            Next to speak before the committee was Chuck Cadle.  He made the announcement that effective today, November 30, 2007, TWHBEA has signed a partnership with the National Park Service.  This is a monumental occasions since TWHBEA is the first official breed to enter into a partnership with the National Park Service which consists of 391 parks nation wide.  This partnership was joined into to help not only preserve the culture of horsemanship among our nation’s park rangers, but to also educate the recreational trail rider. The main objectives of this plan are to explore opportunities to further enhance youth programs for TWHBEA and Junior Rangers, restore cultural heritage and provide up to 15 educational events each year.  TWHBEA will be providing information for the parks, and they will in turn print pamphlets that are to be distributed at parks nationwide.  Another point of importance is that park officials will now be riding Tennessee Walking Horses.  Other equine breeds are encouraged to join up with the NPS, but since TWHBEA is the first breed organization to sign a partnership, they have a say along with the NPS on who can join.

            The final sub-committee to present their report was the Promotion Sub-Committee. Joyce Moyer was very precise and encouraged everyone to put the fun back into their horses.  She stated that it was everyone’s job to promote the Tennessee Walking Horse breed, not just the Vice President. “If we don’t promote and market the breed, we won’t have an industry,” stated Moyer. In the Promotion Sub-Committee meeting, a brainstorming effort was used to come up with ideas on how and where to promote the breed. Many great ideas were discussed.

            Old business was the next portion of the agenda.  Brought up was the Versatility Rule Books once again.  This time it was mentioned that these books are not being printed anymore.  The bother some people because they really relied on them at horse shows.  Even though the rules of the classes are currently listed in the TWHBEA rule book, it was impossible to carry this book around during the show.  The smaller Versatility Rule Book was easy to fit in the back pocket allowing for quicker, more convenient accessibility.
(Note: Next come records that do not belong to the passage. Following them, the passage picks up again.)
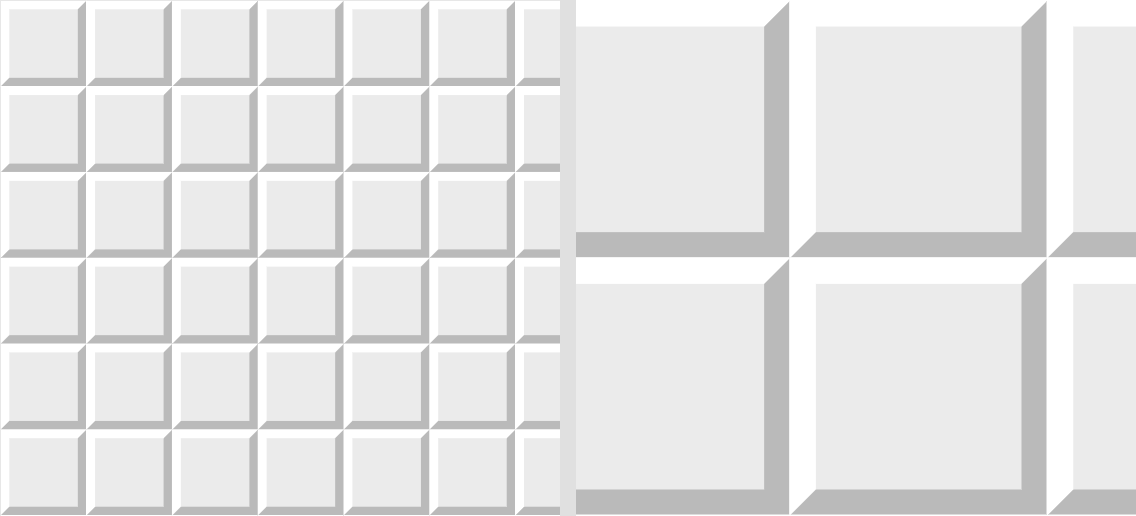
Left: the whole. Right: its middle third, enlarged.
A WebGL 2 fragment shader for this pattern:

```glsl
#version 300 es
precision highp float;

uniform vec2 u_resolution;
out vec4 outColor;

// Lengths are fractions of the canvas height
const float PERIOD = 0.16624;
const float TILE_HALF = 0.08256;
const float FACE_HALF = 0.0664;
const float GRID_OFFSET = 0.0013;
const float RIM_WIDTH = 0.0009;

const vec3 HIGHLIGHT = vec3(1.0);
const vec3 SHADOW = vec3(0.73);
const vec3 FACE = vec3(0.92);

// Signed distance to an axis-aligned square with sharp corners
float squareDistance(vec2 p, float halfSize) {
    vec2 d = abs(p) - halfSize;
    return max(d.x, d.y);
}

// Fraction of a pixel covered by a shape at the given distance
float coverage(float dist, float pixel) {
    return clamp(0.5 - dist / pixel, 0.0, 1.0);
}

void main() {
    float pixel = 1.0 / u_resolution.y;

    // Measure from the top left, with y pointing down
    vec2 p = vec2(gl_FragCoord.x, u_resolution.y - gl_FragCoord.y) * pixel;
    vec2 tile = (fract((p - GRID_OFFSET) / PERIOD) - 0.5) * PERIOD;

    // Right and bottom bevels, mitred along the diagonal
    float lowerRight = -(tile.x + tile.y) * inversesqrt(2.0);
    float bevel = max(squareDistance(tile, TILE_HALF), lowerRight);
    vec3 color = mix(HIGHLIGHT, SHADOW, coverage(bevel, pixel));

    // Flat raised face
    float face = squareDistance(tile, FACE_HALF);
    color = mix(color, FACE, coverage(face, pixel));

    // Faint rim along the left and top of the sheet
    float rim = min(p.x, p.y) - RIM_WIDTH;
    color = mix(color, FACE, coverage(rim, pixel));

    outColor = vec4(color, 1.0);
}
```
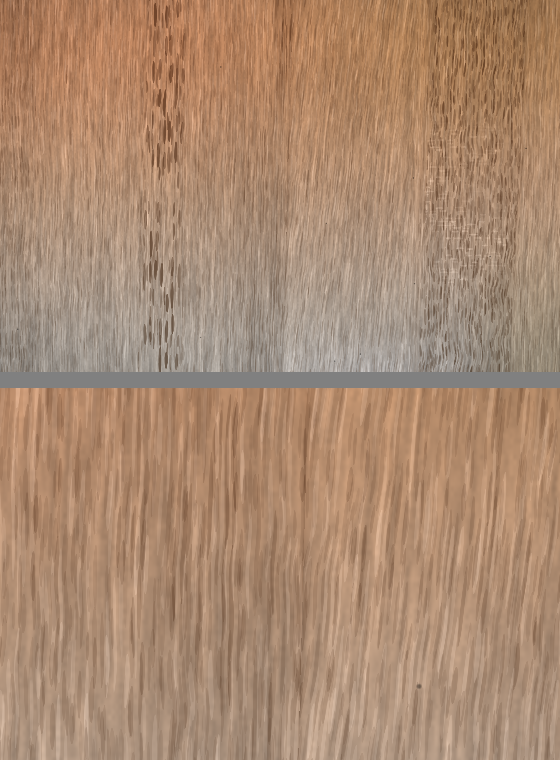
Top, the full canvas; bottom, a detail of the centre.
Reproduce this texture procedurally as a WebGL 2 fragment shader.

```glsl
#version 300 es
precision highp float;
uniform vec2 u_resolution;
out vec4 fragColor;

float hash(vec2 c) {
  vec3 q = fract(c.xyx * 0.1031);
  q += dot(q, q.yzx + 33.33);
  return fract((q.x + q.y) * q.z);
}

float noise(vec2 p) {
  vec2 i = floor(p), f = fract(p);
  f = f * f * (3.0 - 2.0 * f);
  return mix(mix(hash(i), hash(i + vec2(1, 0)), f.x),
             mix(hash(i + vec2(0, 1)), hash(i + vec2(1, 1)), f.x), f.y);
}

float band(float x, float a, float b, float soft) {
  return smoothstep(a - soft, a + soft, x) - smoothstep(b - soft, b + soft, x);
}

// Thin tapered strokes, one per grid cell, with random place, length and strength
float strokes(vec2 p, float columns, float rows, float share, float seed) {
  float column = floor(p.x * columns);
  float y = p.y * rows + 17.0 * hash(vec2(column, seed));
  vec2 id = vec2(column, floor(y) + seed * 7.0);
  float along = abs(fract(y) - 0.5) / (0.28 + 0.22 * hash(id + 11.0));
  float width = 0.27 * sqrt(max(1.0 - along * along, 0.0));
  float across = abs(fract(p.x * columns) - 0.35 - 0.3 * hash(id + 23.0));
  float edge = 0.7 * columns / u_resolution.y;
  float ink = smoothstep(width + 0.5 * edge, width - 0.5 * edge, across) * step(along, 1.0);
  return ink * step(hash(id + 37.0), share) * (0.5 + 0.5 * hash(id + 53.0));
}

// Warm light from the top, cool light from below, dim corners
vec3 lightTone(vec2 p) {
  vec3 top = mix(vec3(0.735, 0.515, 0.37), vec3(0.69, 0.51, 0.345), smoothstep(0.4, 1.3, p.x));
  vec3 middle = vec3(0.71, 0.57, 0.46);
  vec3 bottom = mix(vec3(0.655, 0.63, 0.60), vec3(0.65, 0.60, 0.52), smoothstep(1.2, 1.45, p.x));
  vec3 tone = mix(bottom, middle, smoothstep(-0.05, 0.6, p.y));
  tone = mix(tone, top, smoothstep(0.4, 0.92, p.y));
  vec2 q = (p - vec2(0.74, 0.5)) / vec2(0.78, 0.5);
  tone *= 1.0 - 0.11 * smoothstep(0.6, 1.9, dot(q, q));
  vec2 glow = (p - vec2(0.98, -0.02)) / vec2(0.25, 0.10);
  return tone + vec3(0.05, 0.06, 0.08) * exp(-dot(glow, glow));
}

void main() {
  vec2 p = gl_FragCoord.xy / u_resolution.y;

  // Boards fan out slightly towards the top
  float board = p.x * (1.0 - 0.035 * p.y);
  float drift = board + 0.02 * (noise(p * vec2(6.0, 2.5)) - 0.5);
  float leaning = step(0.76, board) * step(board, 1.085);
  float rough = band(board, 1.125, 1.37, 0.004);
  float bold = band(drift, 0.385, 0.485, 0.018);
  float grey = band(board, 0.60, 0.76, 0.003) * smoothstep(0.58, 0.67, drift)
             * (1.0 - smoothstep(0.55, 0.85, p.y));
  float leftDark = 1.0 - smoothstep(0.07, 0.14, drift);

  // Grain coordinates with a gentle wander
  vec2 g = vec2(board - 0.07 * leaning * p.y, p.y);
  g.x += 0.010 * (noise(p * vec2(5.0, 4.0) + 3.0) - 0.5);
  g.x += (0.0035 + 0.005 * rough) * (noise(p * vec2(18.0, 24.0)) - 0.5);

  // Broad tone, fibres and fine texture
  float shade = 1.0;
  shade += 0.04 * (noise(g * vec2(26.0, 1.3)) - 0.5);
  shade += 0.06 * (noise(g * vec2(85.0, 3.0)) - 0.5);
  shade += 0.17 * (noise(g * vec2(175.0, 9.0)) - 0.5);
  shade += 0.09 * (noise(g * vec2(240.0, 50.0)) - 0.5);
  shade += 0.06 * (noise(p * vec2(300.0, 210.0)) - 0.5);
  shade -= 0.06 * grey + 0.035 * rough + 0.06 * leftDark;

  // Dark pores, strongest in the bold band and the rough board
  float pores = 0.24 * strokes(g, 150.0, 13.0, 0.5, 1.0);
  pores += 0.22 * strokes(g + 0.003, 115.0, 18.0, 0.4, 2.0);
  pores += 0.20 * strokes(g, 185.0, 24.0, 0.4, 3.0);
  pores += 0.85 * bold * strokes(g, 68.0, 13.0, 0.55, 4.0);
  pores += 0.60 * bold * strokes(g, 105.0, 17.0, 0.4, 5.0);
  pores += 0.50 * rough * strokes(g, 100.0, 22.0, 0.55, 6.0);
  pores += 0.45 * rough * strokes(g + 0.004, 125.0, 28.0, 0.55, 7.0);
  pores += 0.30 * leftDark * strokes(g, 130.0, 24.0, 0.55, 8.0);
  pores += 0.32 * grey * strokes(g, 140.0, 6.0, 0.65, 9.0);

  // Tapered dark tongue of heartwood and the joints between boards
  float tongue = smoothstep(0.006, -0.012, abs(p.x - 0.715 - 0.055 * p.y) - 0.11 * (p.y - 0.66))
               * smoothstep(0.66, 0.74, p.y);
  pores += tongue * (0.17 + 0.4 * strokes(g, 105.0, 9.0, 0.6, 10.0));
  float joints = exp(-abs(board - 0.76) * 300.0) + 0.7 * exp(-abs(board - 1.37) * 300.0)
               + 1.3 * exp(-abs(drift - 1.115) * 160.0);
  pores += joints * (0.06 + 0.25 * noise(g * vec2(130.0, 4.0)));

  vec3 tone = lightTone(p);
  vec3 color = tone * shade;
  color = mix(color, tone * vec3(0.56, 0.47, 0.39), min(pores, 0.85));

  // Pale threads between the fibres
  float threads = strokes(g + 0.0025, 165.0, 8.0, 0.55, 11.0) + strokes(g, 120.0, 14.0, 0.4, 12.0);
  color += 0.065 * threads * (1.0 - 0.6 * min(pores, 1.0)) * vec3(1.0, 1.02, 1.05);

  // Pale cross flecks on the rough board
  float patches = smoothstep(0.4, 0.75, noise(p * vec2(9.0, 6.0) + 8.0)) * band(p.y, 0.18, 0.65, 0.06);
  float flecks = strokes(p.yx, 110.0, 38.0, 0.4, 13.0) + strokes(p, 150.0, 30.0, 0.3, 14.0);
  color += 0.10 * rough * patches * flecks;

  // Sparse dark specks
  vec2 cell = p * 14.0, id = floor(cell);
  vec2 center = 0.2 + 0.6 * vec2(hash(id + 5.0), hash(id + 19.0));
  float speck = smoothstep(0.045, 0.01, length(fract(cell) - center)) * step(0.95, hash(id + 41.0));
  color *= 1.0 - 0.4 * speck;

  fragColor = vec4(clamp(color, 0.0, 1.0), 1.0);
}
```
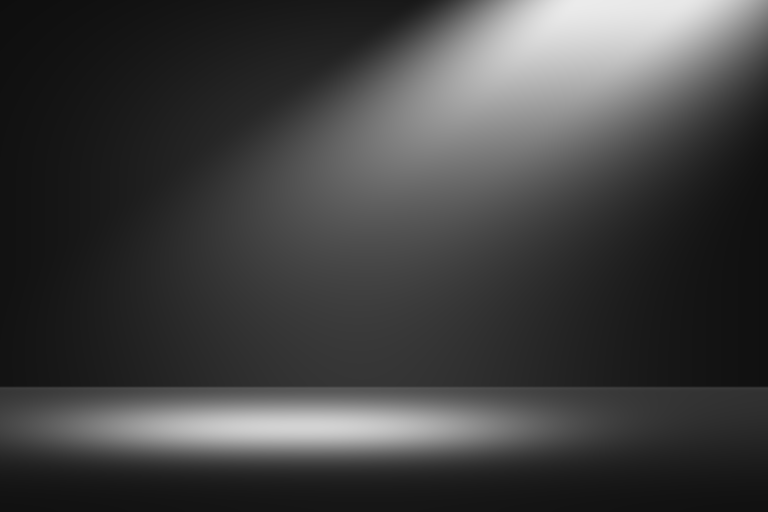
A Shadertoy shader for this background:

```glsl
const float HORIZON      = 0.244;
const float HORIZON_SOFT = 0.003;

const float WALL_DARK    = 0.050;
const float WALL_GLOW    = 0.150;
const float WALL_CENTER  = 0.72;
const float WALL_WIDTH   = 0.50;

const float BEAM_POWER   = 0.85;
const float BEAM_REACH   = 0.30;
const float BEAM_FALLOFF = 1.6;
const vec2  BEAM_EDGES   = vec2(0.97, 1.53);  // left and right edge at the top
const vec2  BEAM_SLANT   = vec2(1.20, 0.85);  // leftward drift of each edge
const vec2  BEAM_SOFT    = vec2(0.17, 0.20);  // edge softness at the top
const vec2  BEAM_SPREAD  = vec2(0.25, 0.30);  // softness gained with depth

const float FLOOR_NEAR   = 0.085;
const float FLOOR_FAR    = 0.250;
const float POOL_POWER   = 0.62;
const vec2  POOL_CENTER  = vec2(0.57, 0.164);
const vec2  POOL_RADIUS  = vec2(0.45, 0.053);
const float POOL_FLATNESS = 2.5;
const float RIM_POWER    = 0.035;
const float RIM_WIDTH    = 0.005;

float bell(float x, float width) {
    float t = x / width;
    return exp(-t * t);
}

// Slanted light shaft that softens and fades as it descends
float beam(float x, float depth) {
    vec2 edges = BEAM_EDGES - BEAM_SLANT * depth;
    vec2 soft = BEAM_SOFT + BEAM_SPREAD * depth;
    float inside = smoothstep(-soft.x, soft.x, x - edges.x)
                 * smoothstep(-soft.y, soft.y, edges.y - x);
    return BEAM_POWER * inside * exp(-pow(depth / BEAM_REACH, BEAM_FALLOFF));
}

float wallLight(vec2 p) {
    float depth = max(1.0 - p.y, 0.0);
    float ambient = WALL_GLOW * bell(p.x - WALL_CENTER, WALL_WIDTH)
                  * smoothstep(-0.2, 0.35, depth);
    return WALL_DARK + ambient + beam(p.x, depth);
}

// Flat-topped elliptical pool over a floor that brightens toward the wall
float floorLight(vec2 p) {
    vec2 q = p - POOL_CENTER;
    float across = exp(-pow(abs(q.x) / POOL_RADIUS.x, POOL_FLATNESS));
    float pool = POOL_POWER * across * bell(q.y, POOL_RADIUS.y);
    float ambient = mix(FLOOR_NEAR, FLOOR_FAR, smoothstep(0.0, HORIZON, p.y));
    ambient *= mix(0.75, 1.0, bell(p.x - WALL_CENTER, WALL_WIDTH));
    float rim = RIM_POWER * bell(p.y - HORIZON, RIM_WIDTH);
    return ambient + pool + rim;
}

void mainImage(out vec4 fragColor, in vec2 fragCoord) {
    // Height spans one unit; width spans one and a half
    vec2 p = fragCoord / iResolution.xy * vec2(1.5, 1.0);
    float onWall = smoothstep(-HORIZON_SOFT, HORIZON_SOFT, p.y - HORIZON);
    float light = mix(floorLight(p), wallLight(p), onWall);
    fragColor = vec4(vec3(clamp(light, 0.0, 1.0)), 1.0);
}
```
Also discussed was that some of the information contained in the smaller rule book was not included in the larger book.  This included previous Supreme Champion winners. Moyer brought up the motion to reinstate these smaller books into print for those wanting them.  It was seconded and passed.

            The final topic that was brought up under old business was the issue of versatility points and how they are calculated under the sanctioning plan.  As it currently stands, an exemption was allowed by the HIO-C to allow those shows that do not affiliate with TWHBEA to still have their points counted.  Those shows that do affiliate with TWHBEA though are given double points.  That exemption is currently on a year-to-year basis and it was deemed to be carried into 2008. Many concerns from the crowd came because some areas do not have shows that affiliate with any HIO.  These shows tend to be open shows where multiple breeds participate. In the end, nothing was brought to a motion and Gray ended the discussion.

            In the final few minutes of the meeting new business was addressed.  The TWHBEA Academy Program is working on expanding for 2008. (More details available in the Performance Committee story.) A brief overview is that they are planning on having 35 to 45 shows for the 2008 season in approximately 15 different locations across the United States.

            Darren Gray closed out the meeting by once again thanking everyone that came, and he expressed that, “it has been a ‘pleasure’ to serve this year.”